At the start of October 2019, arts platform House of African Art (HAART) organised a week long exhibition in Copeland Gallery, titled Seeing Sounds. 

The show explored the relationship between sound and visual art, recognising the powerful influence sound and music have on creativity. The exhibition featured work by five visual artists; Derrick Ofosu Boateng, Emmanuel Unaji, Euan Roberts, Moufouli Bello and Williams Chechet. Following the successful show, we caught up with the founder of HAART, Maryam Lawal.

Tell us about your event at Copeland Park

HAART is a combined arts platform, so in the day we created an immersive experience with a selection of subtle sounds playing in the gallery, and in the evenings we had a series of talks, live poetry and musicians complimenting the overall theme.

When did you set up HAART and what was the idea behind it?

I set up HAART in April 2018 shortly after a trip to Lagos in Nigeria, where I’m originally from.
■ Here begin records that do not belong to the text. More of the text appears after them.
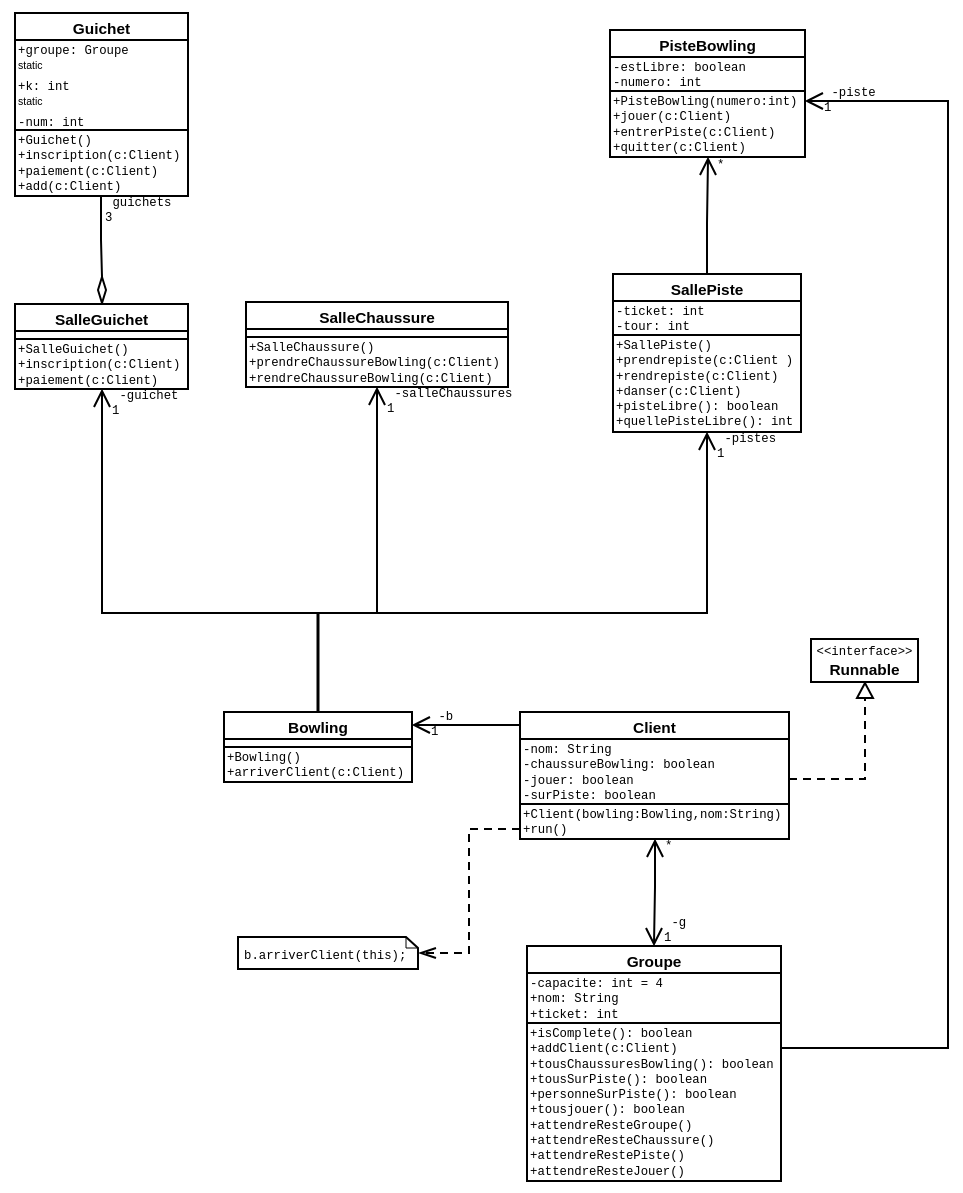
<!DOCTYPE html>
<html lang="fr">
<head>
<meta charset="utf-8">
<title>Diagramme de classes – Bowling</title>
<style>
:root {
  --ink: #000;
  --paper: #fff;
  --mono: "Liberation Mono", monospace;
  --sans: "Liberation Sans", sans-serif;
}
* { box-sizing: border-box; margin: 0; padding: 0; }
body { width: 963px; height: 1193px; overflow: hidden; background: var(--paper); color: var(--ink); }
.diagram { position: relative; width: 963px; height: 1193px; overflow: hidden; font: 12.3px/15.3px var(--mono); white-space: pre; }
.links { position: absolute; left: 0; top: 0; fill: none; stroke: var(--ink); stroke-width: 2; }
.links .dashed { stroke-dasharray: 8 6; }
.links .hollow { fill: var(--paper); }
.links .trunk { stroke-width: 3; }

.class { position: absolute; display: grid; grid-template-rows: 27px var(--attributes) minmax(0, 1fr); border: 2px solid var(--ink); background: var(--paper); }
.class h2 { padding-top: 5px; border-bottom: 2px solid var(--ink); text-align: center; }
h2 { font: bold 15.4px/20px var(--sans); }
.class ul { min-height: 0; padding: 3px 0 0 2px; list-style: none; }
.class .attributes { border-bottom: 2px solid var(--ink); }
.modifier { display: block; height: 13px; margin-bottom: 7.5px; font: 10.5px/13px var(--sans); }

#guichet { left: 14px; top: 12px; width: 175px; height: 185px; --attributes: 90px; }
#piste-bowling { left: 609px; top: 29px; width: 197px; height: 129px; --attributes: 34px; }
#salle-piste { left: 612px; top: 273px; width: 190px; height: 160px; --attributes: 34px; }
#salle-guichet { left: 14px; top: 303px; width: 175px; height: 87px; --attributes: 8px; }
#salle-chaussure { left: 245px; top: 301px; width: 264px; height: 87px; --attributes: 8px; }
#bowling { left: 223px; top: 711px; width: 190px; height: 72px; --attributes: 8px; }
#client { left: 519px; top: 711px; width: 271px; height: 129px; --attributes: 65px; }
#groupe { left: 526px; top: 945px; width: 256px; height: 237px; --attributes: 50px; }

.interface { position: absolute; left: 810px; top: 638px; width: 109px; height: 45px; display: flex; flex-direction: column; align-items: center; padding-top: 5px; border: 2px solid var(--ink); }
.note { position: absolute; left: 237px; top: 936px; width: 181px; height: 34px; display: flex; align-items: center; padding: 8px 0 0 7px; }

.end { position: absolute; display: flex; flex-direction: column; }
.role { padding-left: 1ch; }
</style>
</head>
<body>
<main class="diagram">

<svg class="links" width="963" height="1193" viewBox="0 0 963 1193" aria-hidden="true">
  <defs><path id="arrow" d="M-8 16L0 0L8 16"/></defs>

  <g id="guichet-aggregation">
    <path d="M101 196V240L102 277"/>
    <polygon class="hollow" points="102,277 106,290 102,303 98,290"/>
  </g>

  <g id="bowling-to-rooms">
    <path d="M102 391V613H707V434M377 613V389"/>
    <path class="trunk" d="M318 712V612"/>
    <use href="#arrow" x="102" y="391"/>
    <use href="#arrow" x="377" y="389"/>
    <use href="#arrow" x="707" y="434"/>
  </g>

  <g id="room-to-lane">
    <path d="M707 274V223L708 159"/>
    <use href="#arrow" x="708" y="159"/>
  </g>

  <g id="group-to-lane">
    <path d="M781 1048H948V101H807"/>
    <use href="#arrow" transform="translate(807 101) rotate(-90)"/>
  </g>

  <g id="client-to-bowling">
    <path d="M520 725H414"/>
    <use href="#arrow" transform="translate(414 725) rotate(-90)"/>
  </g>

  <g id="client-and-group">
    <path d="M655 841V887L654 944"/>
    <use href="#arrow" x="655" y="841"/>
    <use href="#arrow" transform="translate(654 944) rotate(180)"/>
  </g>

  <g id="client-realizes-runnable">
    <path class="dashed" d="M789 779H865V699"/>
    <polygon class="hollow" points="865,683 857,698 873,698"/>
  </g>

  <g id="client-to-note">
    <path class="dashed" d="M520 829H469V953H421"/>
    <path d="M436 948L421 953L436 958"/>
    <path d="M238 937H406L418 948V969H238Z"/>
    <path stroke-width="1" d="M406 937V948H418"/>
  </g>
</svg>

<section class="class" id="guichet">
  <h2>Guichet</h2>
  <ul class="attributes"><li>+groupe: Groupe<span class="modifier">static</span></li><li>+k: int<span class="modifier">static</span></li><li>-num: int</li></ul>
  <ul class="operations"><li>+Guichet()</li><li>+inscription(c:Client)</li><li>+paiement(c:Client)</li><li>+add(c:Client)</li></ul>
</section>

<section class="class" id="piste-bowling">
  <h2>PisteBowling</h2>
  <ul class="attributes"><li>-estLibre: boolean</li><li>-numero: int</li></ul>
  <ul class="operations"><li>+PisteBowling(numero:int)</li><li>+jouer(c:Client)</li><li>+entrerPiste(c:Client)</li><li>+quitter(c:Client)</li></ul>
</section>

<section class="class" id="salle-piste">
  <h2>SallePiste</h2>
  <ul class="attributes"><li>-ticket: int</li><li>-tour: int</li></ul>
  <ul class="operations"><li>+SallePiste()</li><li>+prendrepiste(c:Client )</li><li>+rendrepiste(c:Client)</li><li>+danser(c:Client)</li><li>+pisteLibre(): boolean</li><li>+quellePisteLibre(): int</li></ul>
</section>

<section class="class" id="salle-guichet">
  <h2>SalleGuichet</h2>
  <ul class="attributes"></ul>
  <ul class="operations"><li>+SalleGuichet()</li><li>+inscription(c:Client)</li><li>+paiement(c:Client)</li></ul>
</section>

<section class="class" id="salle-chaussure">
  <h2>SalleChaussure</h2>
  <ul class="attributes"></ul>
  <ul class="operations"><li>+SalleChaussure()</li><li>+prendreChaussureBowling(c:Client)</li><li>+rendreChaussureBowling(c:Client)</li></ul>
</section>

<section class="class" id="bowling">
  <h2>Bowling</h2>
  <ul class="attributes"></ul>
  <ul class="operations"><li>+Bowling()</li><li>+arriverClient(c:Client)</li></ul>
</section>

<section class="class" id="client">
  <h2>Client</h2>
  <ul class="attributes"><li>-nom: String</li><li>-chaussureBowling: boolean</li><li>-jouer: boolean</li><li>-surPiste: boolean</li></ul>
  <ul class="operations"><li>+Client(bowling:Bowling,nom:String)</li><li>+run()</li></ul>
</section>

<section class="class" id="groupe">
  <h2>Groupe</h2>
  <ul class="attributes"><li>-capacite: int = 4</li><li>+nom: String</li><li>+ticket: int</li></ul>
  <ul class="operations"><li>+isComplete(): boolean</li><li>+addClient(c:Client)</li><li>+tousChaussuresBowling(): boolean</li><li>+tousSurPiste(): boolean</li><li>+personneSurPiste(): boolean</li><li>+tousjouer(): boolean</li><li>+attendreResteGroupe()</li><li>+attendreResteChaussure()</li><li>+attendreRestePiste()</li><li>+attendreResteJouer()</li></ul>
</section>

<section class="interface"><span>&lt;&lt;interface&gt;&gt;</span><h2>Runnable</h2></section>

<p class="note">b.arriverClient(this);</p>

<div class="end" style="left:105px;top:196px"><span class="role">guichets</span><span>3</span></div>
<div class="end" style="left:112px;top:389px"><span class="role">-guichet</span><span>1</span></div>
<div class="end" style="left:387px;top:387px"><span class="role">-salleChaussures</span><span>1</span></div>
<div class="end" style="left:717px;top:432px"><span class="role">-pistes</span><span>1</span></div>
<div class="end" style="left:717px;top:158px"><span>*</span></div>
<div class="end" style="left:824px;top:86px"><span class="role">-piste</span><span>1</span></div>
<div class="end" style="left:431px;top:710px"><span class="role">-b</span><span>1</span></div>
<div class="end" style="left:665px;top:839px"><span>*</span></div>
<div class="end" style="left:664px;top:916px"><span class="role">-g</span><span>1</span></div>

</main>
</body>
</html>
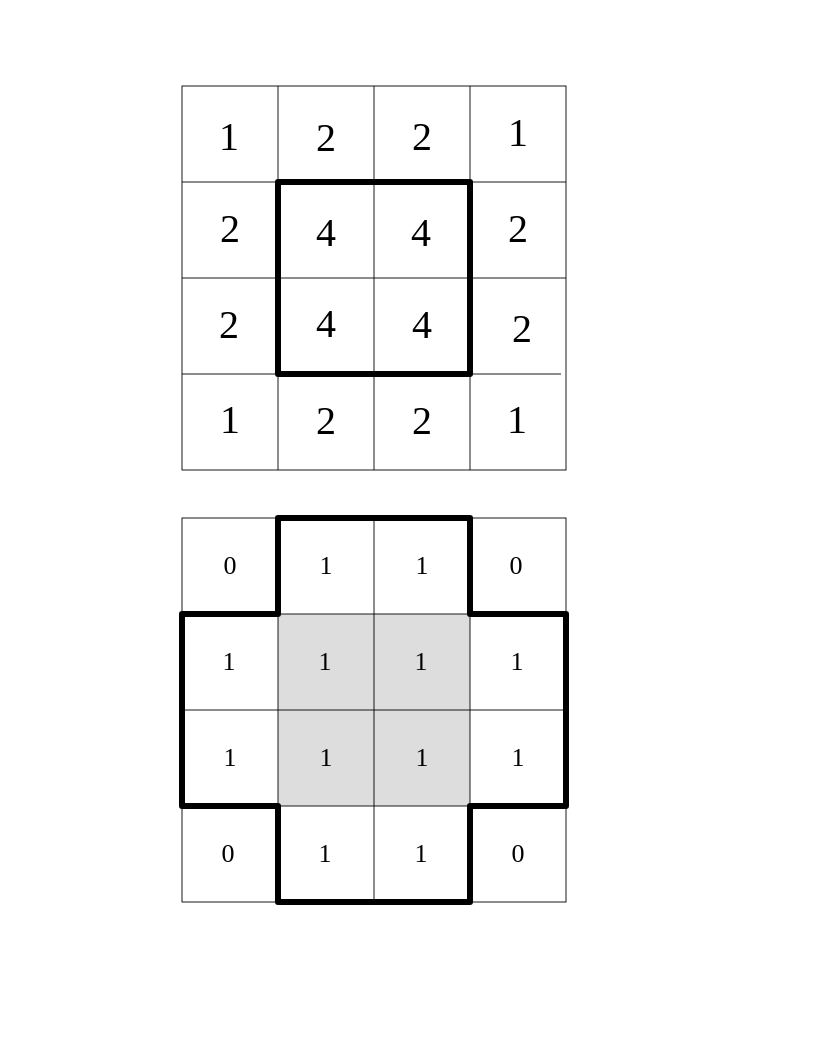
<!DOCTYPE html>
<html lang="en">
<head>
<meta charset="utf-8">
<title>Grid counts</title>
<style>
:root { --paper: #fff; --ink: #000; --shade: #ddd; --cell: 96px; }
* { box-sizing: border-box; margin: 0; }
html, body { width: 816px; height: 1056px; overflow: hidden; background: var(--paper); }
.sheet {
  width: 816px; height: 1056px; padding: 86px 0 0 182px;
  display: flex; flex-direction: column; gap: 48px;
  color: var(--ink); font-family: "Liberation Serif", "Times New Roman", serif;
}
.board { position: relative; width: 384px; height: 384px; }
.cells { display: grid; grid-template: repeat(4, var(--cell)) / repeat(4, var(--cell)); }
.cells span { line-height: var(--cell); text-align: center; }
.cells b { display: inline-block; font-weight: 400; transform: translate(var(--x, 0), var(--y, 0)); }
.large { font-size: 40px; }
.small { font-size: 26px; }
.cells .shaded { background: var(--shade); }
.rules { position: absolute; left: 0; top: 0; overflow: visible; fill: none; stroke: var(--ink); }
.thin { stroke-width: 0.9; }
.thick { stroke-width: 6; stroke-linejoin: round; }
</style>
</head>
<body>
<main class="sheet">
  <section class="board">
    <div class="cells large">
      <span><b style="--x:-1px;--y:3px">1</b></span><span><b style="--y:4px">2</b></span><span><b style="--y:3px">2</b></span><span><b style="--y:-1px">1</b></span>
      <span><b style="--y:-1px">2</b></span><span><b style="--y:3px">4</b></span><span><b style="--x:-1px;--y:3px">4</b></span><span><b style="--y:-1px">2</b></span>
      <span><b style="--x:-1px;--y:-1px">2</b></span><span><b style="--y:-2px">4</b></span><span><b style="--y:-1px">4</b></span><span><b style="--x:4px;--y:3px">2</b></span>
      <span><b style="--y:-2px">1</b></span><span><b style="--y:-1px">2</b></span><span><b style="--y:-1px">2</b></span><span><b style="--x:-1px;--y:-2px">1</b></span>
    </div>
    <svg class="rules" width="384" height="384" viewBox="0 0 384 384" aria-hidden="true">
      <rect class="thin" width="384" height="384"/>
      <path class="thin" d="M96 0V384M192 0V384M288 0V384M0 96H384M0 192H384M0 288H379"/>
      <rect class="thick" x="96" y="96" width="192" height="192"/>
    </svg>
  </section>
  <section class="board">
    <div class="cells small">
      <span><b>0</b></span><span><b>1</b></span><span><b>1</b></span><span><b style="--x:-2px">0</b></span>
      <span><b style="--x:-1px">1</b></span><span class="shaded"><b style="--x:-1px">1</b></span><span class="shaded"><b style="--x:-1px">1</b></span><span><b style="--x:-1px">1</b></span>
      <span><b>1</b></span><span class="shaded"><b>1</b></span><span class="shaded"><b>1</b></span><span><b>1</b></span>
      <span><b style="--x:-2px">0</b></span><span><b style="--x:-1px">1</b></span><span><b style="--x:-1px">1</b></span><span><b>0</b></span>
    </div>
    <svg class="rules" width="384" height="384" viewBox="0 0 384 384" aria-hidden="true">
      <rect class="thin" width="384" height="384"/>
      <path class="thin" d="M96 0V384M192 0V384M288 0V384M0 96H384M0 192H384M0 288H384"/>
      <polygon class="thick" points="96,0 288,0 288,96 384,96 384,288 288,288 288,384 96,384 96,288 0,288 0,96 96,96"/>
    </svg>
  </section>
</main>
</body>
</html>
Artists from Africa and the diaspora are still largely underrepresented on an international level. One of the main aims of HAART is to provide a platform for the truly talented, innovative artists of African descent by giving them greater exposure, recognition and support for their work. Secondly, I think the traditional art gallery experience is out-of-date and in need of a revival. HAART aims to break away from the traditional gallery model with pop-up exhibitions and events where people can truly engage with the artwork, the exhibition theme, and properly understand the works on display. Drawing on the concept of a house, HAART also aims to create a more welcoming, inclusive environment in the visual arts.

This was your second event, how did it differ from the first?

In a number of ways: we had a different theme, different artists, a different line up of evening events and a different atmosphere!

Our exhibition in March was held at Hoxton Arches in East London and it was called The Next Wave: The Power of Authenticity and Self-Validation. In that show both HAART and the artwork aimed to generate fresh, new perspectives on artistic talent coming from the continent. We aimed to encourage people to celebrate the vitality and vibrancy of their cultures and their national heritage.

Seeing Sounds was an exploration of the relationship between sound and visual art. We brought in academic professors of music psychology to talk about this theme alongside the visual artists and had some incredible musicians and spoken word poets come in to perform live in the gallery.

Do you tend to use the same artists in multiple shows or always new ones?

Our approach here varies. For our show at Hoxton Arches we worked with six artists, however at Copeland Gallery we worked with five, and only one of them was in our Hoxton show. We receive a lot of requests from artists to have their work shown on the platform, and similarly, there are a wide number of artists whose work we find inspiring, that’s why it is important for us to try and work with different artists while developing relationships with artists whose work we’ve shown in the past.

Which other Copeland Park events have you visited?

I’ve come to a number of exhibitions at Copeland Gallery and also one that was held at Unit 8 during Photo London. I think it’s a great space so it’s always interesting to see how other curators and gallerists have used it for their show.

Why did you choose Copeland Gallery for your event?

I think it is a really unique exhibition space. I was immediately drawn to it when I first visited. One thing I particularly like about the gallery is the contrast between the exposed concrete on the floor and the rustic ceilings, and then the professional white walls of the gallery.

The artists featured in this article from top to bottom are: Moufouli Bello & Williams Chechet

To see what HAART are up to next and which artists they will be exhibiting, subscribe to their mailing list or follow HAART on Instagram, Facebook or Twitter.